## GIVEN RECORDS

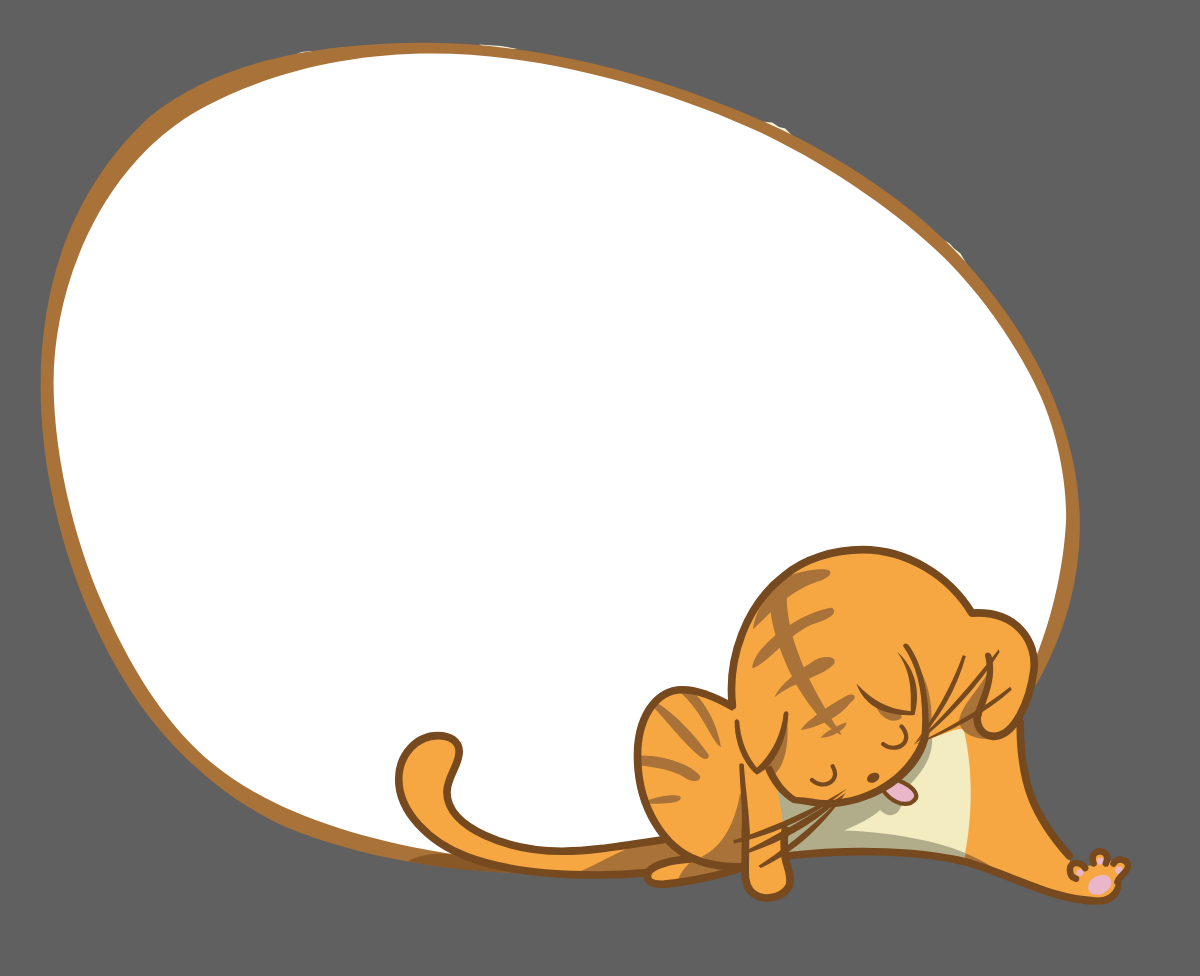
<!DOCTYPE html>
<html lang="en">
<head>
<meta charset="utf-8">
<title>Grooming cat speech bubble</title>
<style>
:root{
  --backdrop:#606060;
  --paper:#ffffff;
  --rim:#a97239;
  --rim-shade:#895827;
  --fur:#f6a742;
  --stripe:#a97239;
  --line:#77491e;
  --belly:#f3ecc0;
  --belly-shade:#b1ad8b;
  --pink:#e9b6ca;
}
*{margin:0;padding:0}
html,body{width:1200px;height:976px;overflow:hidden;background:var(--backdrop)}
.canvas{display:block;width:1200px;height:976px}
.rim{fill:var(--rim)}
.rim-shade{fill:var(--rim-shade)}
.paper{fill:var(--paper)}
.speck{fill:#f6f4dc}
.fur{fill:var(--fur)}
.stripe{fill:var(--stripe)}
.belly{fill:var(--belly)}
.belly-shade{fill:var(--belly-shade)}
.pink{fill:var(--pink)}
.ink{fill:var(--line)}
.outline{fill:none;stroke:var(--line);stroke-width:10;stroke-linecap:round;stroke-linejoin:round}
.fine{stroke-width:5.5}
.toe{stroke-width:8.5}
</style>
</head>
<body>
<svg class="canvas" viewBox="0 0 1568 1275" preserveAspectRatio="none" role="img" aria-label="Empty speech bubble with an orange tabby cat washing itself">
  <g id="bubble">
    <g class="speck">
      <path d="M382 76C388 68 398 66 420 67L415 74Z"/>
      <path d="M626 58L655 60L676 64L640 66Z"/>
      <path d="M998 159L1009 160L1018 166L1026 168L1036 178L1015 174Z"/>
      <path d="M1230 312L1241 318L1246 324L1255 331L1263 345L1245 335Z"/>
    </g>
    <path class="rim" d="M53 505C53 335 118 225 195 153C290 75 430 56 560 56C720 57 880 105 1005 162C1100 205 1196 270 1255 335C1350 437 1411 562 1411 685C1411 762 1390 830 1355 893L1250 1000L1000 1050L860 1120L690 1141C560 1138 452 1112 380 1083C300 1049 235 990 190 930C105 814 53 650 53 505Z"/>
    <path class="paper" d="M70 500C70 370 135 208 270 138C360 92 460 70 565 70C705 70 865 113 1000 176C1095 222 1186 288 1240 343C1290 394 1335 462 1360 518C1384 573 1394 635 1393 680C1390 740 1375 805 1355 855L1250 950L1000 1000L870 1095L735 1110L600 1117L580 1114C440 1091 330 1048 260 982C200 925 160 850 130 780C90 685 70 580 70 500Z"/>
    <path class="rim-shade" d="M533 1125C550 1116 570 1114 590 1116C612 1126 640 1135 690 1141C620 1139 570 1133 533 1125Z"/>
  </g>

  <g id="tail">
    <path class="fur" d="M872 1096C800 1107 770 1112 735 1112C665 1112 584 1082 584 1035C584 1015 600 1000 600 982C600 968 588 961 572 961C545 961 521 985 521 1018C521 1060 560 1100 610 1119C660 1138 720 1143 780 1143C810 1143 840 1141 870 1138L905 1122Z"/>
    <path class="stripe" d="M754 1140C785 1127 806 1113 824 1107L880 1098L908 1122L850 1140Z"/>
    <path class="outline" d="M872 1096C800 1107 770 1112 735 1112C665 1112 584 1082 584 1035C584 1015 600 1000 600 982C600 968 588 961 572 961C545 961 521 985 521 1018C521 1060 560 1100 610 1119C660 1138 720 1143 780 1143C805 1143 825 1142 846 1140"/>
  </g>

  <g id="hind-foot">
    <path class="fur" d="M902 1122C875 1124 857 1129 848 1138C842 1150 850 1156 868 1155C900 1152 945 1143 970 1133Z"/>
    <path class="stripe" d="M886 1149C890 1138 898 1130 906 1122L965 1134L930 1144Z"/>
    <path class="outline" d="M902 1122C875 1124 857 1129 848 1138C842 1150 850 1156 868 1155C900 1152 945 1143 970 1133"/>
  </g>

  <g id="haunch">
    <path class="fur" d="M957 923C930 908 910 901 892 901C855 901 833 940 833 987C833 1055 868 1108 912 1124C930 1131 950 1133 972 1132L1000 1000Z"/>
    <path class="stripe" d="M967 1036C962 1070 946 1106 917 1119C932 1131 950 1132 976 1132L974 1050Z"/>
    <g class="stripe">
      <path d="M852 922L860 919C885 935 912 965 926 986C927 993 920 993 914 988C890 968 872 942 852 922Z"/>
      <path d="M888 904L908 906C925 923 938 950 942 976C929 968 919 930 888 904Z"/>
      <path d="M837 987C870 987 905 1000 915 1014C915 1022 904 1022 895 1016C880 1006 858 1003 837 1000Z"/>
      <path d="M845 1046C860 1040 880 1037 888 1040C893 1045 887 1051 847 1050Z"/>
    </g>
    <path class="outline" d="M957 923C930 908 910 901 892 901C855 901 833 940 833 987C833 1055 868 1108 912 1124C930 1131 950 1133 972 1132"/>
  </g>

  <g id="body">
    <path class="fur" d="M980 1000L1200 930L1333 940C1331 1030 1358 1075 1398 1122L1398 1136L1428 1130L1432 1112L1445 1112L1446 1126L1464 1122L1474 1130L1461 1150C1462 1165 1452 1178 1432 1178C1375 1176 1320 1142 1260 1125C1180 1108 1090 1110 1028 1120Z"/>
    <path class="belly" d="M1016 1030L1190 960L1259 952C1272 1005 1271 1070 1259 1125C1180 1107 1090 1110 1028 1120Z"/>
    <path class="belly-shade" d="M1014 1025C1021 1065 1026 1090 1028 1120C1090 1110 1190 1108 1262 1124L1263 1115C1220 1097 1160 1087 1103 1085C1120 1077 1140 1068 1150 1058C1160 1069 1173 1067 1178 1052L1190 1024C1207 1006 1219 988 1218 962L1195 965L1100 1040Z"/>
    <path class="stripe" d="M1259 1125L1262 1115C1277 1121 1288 1127 1298 1134L1285 1134Z"/>
    <path class="outline" d="M1030 1118C1090 1111 1190 1108 1262 1126C1325 1144 1372 1175 1432 1177C1452 1178 1462 1165 1460 1152"/>
    <path class="outline" d="M1333 944C1333 1022 1350 1065 1397 1118"/>
  </g>

  <g id="stretched-foot">
    <g class="fur">
      <circle cx="1409" cy="1138" r="11"/>
      <circle cx="1437" cy="1122" r="10"/>
      <circle cx="1464" cy="1132" r="10"/>
      <ellipse cx="1436" cy="1152" rx="22" ry="20"/>
    </g>
    <g class="pink">
      <ellipse cx="1437" cy="1156" rx="16" ry="12" transform="rotate(-28 1437 1156)"/>
      <circle cx="1411" cy="1140" r="4.5"/>
      <circle cx="1438" cy="1125" r="4.5"/>
      <circle cx="1462" cy="1137" r="5"/>
    </g>
    <path class="outline toe" d="M1418 1134C1411 1124 1398 1126 1398 1136C1398 1143 1401 1147 1406 1148M1429 1128C1425 1117 1431 1112 1438 1112C1446 1113 1449 1120 1445 1128M1455 1128C1460 1120 1473 1122 1474 1131C1474 1140 1464 1142 1460 1152"/>
  </g>

  <g id="front-leg">
    <path class="fur" d="M969 985C971 1050 976 1080 975 1110C976 1135 970 1150 980 1163C992 1178 1020 1176 1031 1158C1036 1145 1027 1130 1026 1120C1024 1105 1024 1090 1023 1075L1015 1025Z"/>
    <path class="outline" d="M974 1085C975 1135 970 1150 980 1163C992 1178 1020 1176 1031 1158C1036 1145 1027 1130 1026 1120C1024 1105 1024 1095 1026 1084"/>
    <path class="ink" d="M966 1000C966 996 972 996 972 1000C974 1030 979 1060 980 1090L969 1090C971 1060 967 1030 966 1000Z"/>
  </g>

  <g id="tongue">
    <path class="pink" d="M1152 1030C1162 1045 1178 1053 1190 1049C1203 1042 1199 1030 1173 1018Z"/>
    <path class="outline fine" d="M1155 1034C1164 1046 1178 1053 1190 1049C1203 1042 1199 1030 1173 1019"/>
  </g>

  <g id="head">
    <path class="fur" d="M957 922C950 860 975 790 1025 752C1050 730 1090 718 1127 718C1185 718 1240 752 1270 801C1330 797 1355 840 1351 875C1345 915 1325 962 1298 962C1283 961 1274 945 1256 950L1208 968C1195 1010 1150 1046 1085 1050C1070 1050 1050 1046 1038 1045C1020 1035 1010 1020 1002 1002L975 1000L960 940Z"/>
    <g id="head-stripes" class="stripe">
      <path d="M1006 775L1028 776C1027 838 1062 900 1094 951L1100 960C1082 955 1050 915 1033 880C1018 848 1004 810 1006 775Z"/>
      <path d="M984 822C986 797 1010 760 1037 750C1055 745 1075 742 1083 745C1089 750 1082 756 1065 761C1030 773 1008 800 984 822Z"/>
      <path d="M983 873C983 855 1010 830 1030 818C1050 804 1075 795 1087 794C1095 800 1087 808 1060 816C1028 830 1002 868 983 873Z"/>
      <path d="M1012 911C1018 895 1050 870 1070 860C1085 856 1093 860 1090 867C1077 883 1037 890 1012 911Z"/>
      <path d="M1046 954C1057 938 1090 918 1108 908C1118 905 1120 912 1112 917C1095 939 1070 949 1046 954Z"/>
      <path d="M1072 964C1080 955 1095 947 1106 944C1106 952 1090 963 1072 964Z"/>
    </g>
    <g id="head-shading" class="stripe">
      <path d="M1028 938C1032 972 1025 1002 1011 1012L1002 1000L990 1008C1010 988 1020 965 1028 938Z"/>
      <path d="M1143 920C1150 938 1166 947 1178 938L1178 931Z"/>
      <path d="M1202 876C1214 893 1222 935 1214 962L1207 966Z"/>
      <path d="M1291 878C1278 903 1257 920 1253 942C1256 958 1270 966 1298 966C1278 955 1274 940 1281 922C1288 905 1294 893 1291 878Z"/>
    </g>
    <path class="outline" d="M957 922C950 860 975 790 1025 752C1050 730 1090 718 1127 718C1185 718 1240 752 1270 801C1330 797 1355 840 1351 875C1346 915 1326 962 1298 962C1281 961 1274 945 1278 932"/>
    <path class="ink" d="M1287 856C1288 850 1295 852 1296 858C1302 885 1292 907 1282 936L1275 929C1281 908 1295 888 1287 856Z"/>
    <path class="ink" d="M1180 844C1181 839 1186 840 1188 844C1210 875 1216 925 1213 966C1201 1012 1150 1050 1085 1055C1065 1055 1050 1050 1036 1049C1020 1040 1006 1022 999 1003L1008 1000C1017 1020 1027 1033 1040 1041C1056 1041 1070 1046 1088 1045C1148 1040 1190 1003 1204 962C1208 915 1201 873 1180 844Z"/>
  </g>

  <g id="ears" class="ink">
    <path d="M960 942C962 938 965 939 966 943C968 968 976 987 989 1003C1008 985 1021 960 1024 932C1026 927 1031 929 1030 934C1029 962 1014 1000 989 1012C972 1000 959 968 960 942Z"/>
    <path d="M1119 893C1140 915 1160 927 1190 929C1191 900 1190 876 1172 851C1197 873 1203 905 1195 934C1160 936 1130 925 1119 893Z"/>
  </g>

  <g id="face">
    <path class="outline fine" d="M1061 1019C1074 1032 1100 1022 1088 1001M1154 972C1170 985 1196 970 1178 949"/>
    <ellipse class="ink" cx="1141" cy="1016" rx="8.5" ry="6" transform="rotate(-25 1141 1016)"/>
  </g>

  <g id="whiskers" class="ink">
    <path d="M1194 973C1222 935 1244 895 1258 856L1262 857C1250 900 1228 940 1194 973Z"/>
    <path d="M1194 973C1236 932 1270 893 1305 848L1306 852C1280 893 1240 940 1194 973Z"/>
    <path d="M1195 973C1240 950 1285 925 1320 897L1322 901C1288 932 1242 956 1195 973Z"/>
    <path d="M1107 1030C1062 1058 1010 1080 958 1098L959 1102C1012 1090 1066 1066 1107 1030Z"/>
    <path d="M1105 1036C1065 1062 1020 1088 977 1110L979 1114C1026 1098 1070 1073 1105 1036Z"/>
    <path d="M1105 1036C1072 1070 1035 1103 991 1131L994 1134C1040 1113 1078 1076 1105 1036Z"/>
  </g>
</svg>
</body>
</html>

## HOW TO COMPLETE THIS TASK
The required answer is an exact, picture-free copy of the lines from the opening of the listing above through the line with "505C53 335 118".

## ANSWER SECTION
<!DOCTYPE html>
<html lang="en">
<head>
<meta charset="utf-8">
<title>Grooming cat speech bubble</title>
<style>
:root{
  --backdrop:#606060;
  --paper:#ffffff;
  --rim:#a97239;
  --rim-shade:#895827;
  --fur:#f6a742;
  --stripe:#a97239;
  --line:#77491e;
  --belly:#f3ecc0;
  --belly-shade:#b1ad8b;
  --pink:#e9b6ca;
}
*{margin:0;padding:0}
html,body{width:1200px;height:976px;overflow:hidden;background:var(--backdrop)}
.canvas{display:block;width:1200px;height:976px}
.rim{fill:var(--rim)}
.rim-shade{fill:var(--rim-shade)}
.paper{fill:var(--paper)}
.speck{fill:#f6f4dc}
.fur{fill:var(--fur)}
.stripe{fill:var(--stripe)}
.belly{fill:var(--belly)}
.belly-shade{fill:var(--belly-shade)}
.pink{fill:var(--pink)}
.ink{fill:var(--line)}
.outline{fill:none;stroke:var(--line);stroke-width:10;stroke-linecap:round;stroke-linejoin:round}
.fine{stroke-width:5.5}
.toe{stroke-width:8.5}
</style>
</head>
<body>
<svg class="canvas" viewBox="0 0 1568 1275" preserveAspectRatio="none" role="img" aria-label="Empty speech bubble with an orange tabby cat washing itself">
  <g id="bubble">
    <g class="speck">
      <path d="M382 76C388 68 398 66 420 67L415 74Z"/>
      <path d="M626 58L655 60L676 64L640 66Z"/>
      <path d="M998 159L1009 160L1018 166L1026 168L1036 178L1015 174Z"/>
      <path d="M1230 312L1241 318L1246 324L1255 331L1263 345L1245 335Z"/>
    </g>
    <path class="rim" d="M53 505C53 335 118 225 195 153C290 75 430 56 560 56C720 57 880 105 1005 162C1100 205 1196 270 1255 335C1350 437 1411 562 1411 685C1411 762 1390 830 1355 893L1250 1000L1000 1050L860 1120L690 1141C560 1138 452 1112 380 1083C300 1049 235 990 190 930C105 814 53 650 53 505Z"/>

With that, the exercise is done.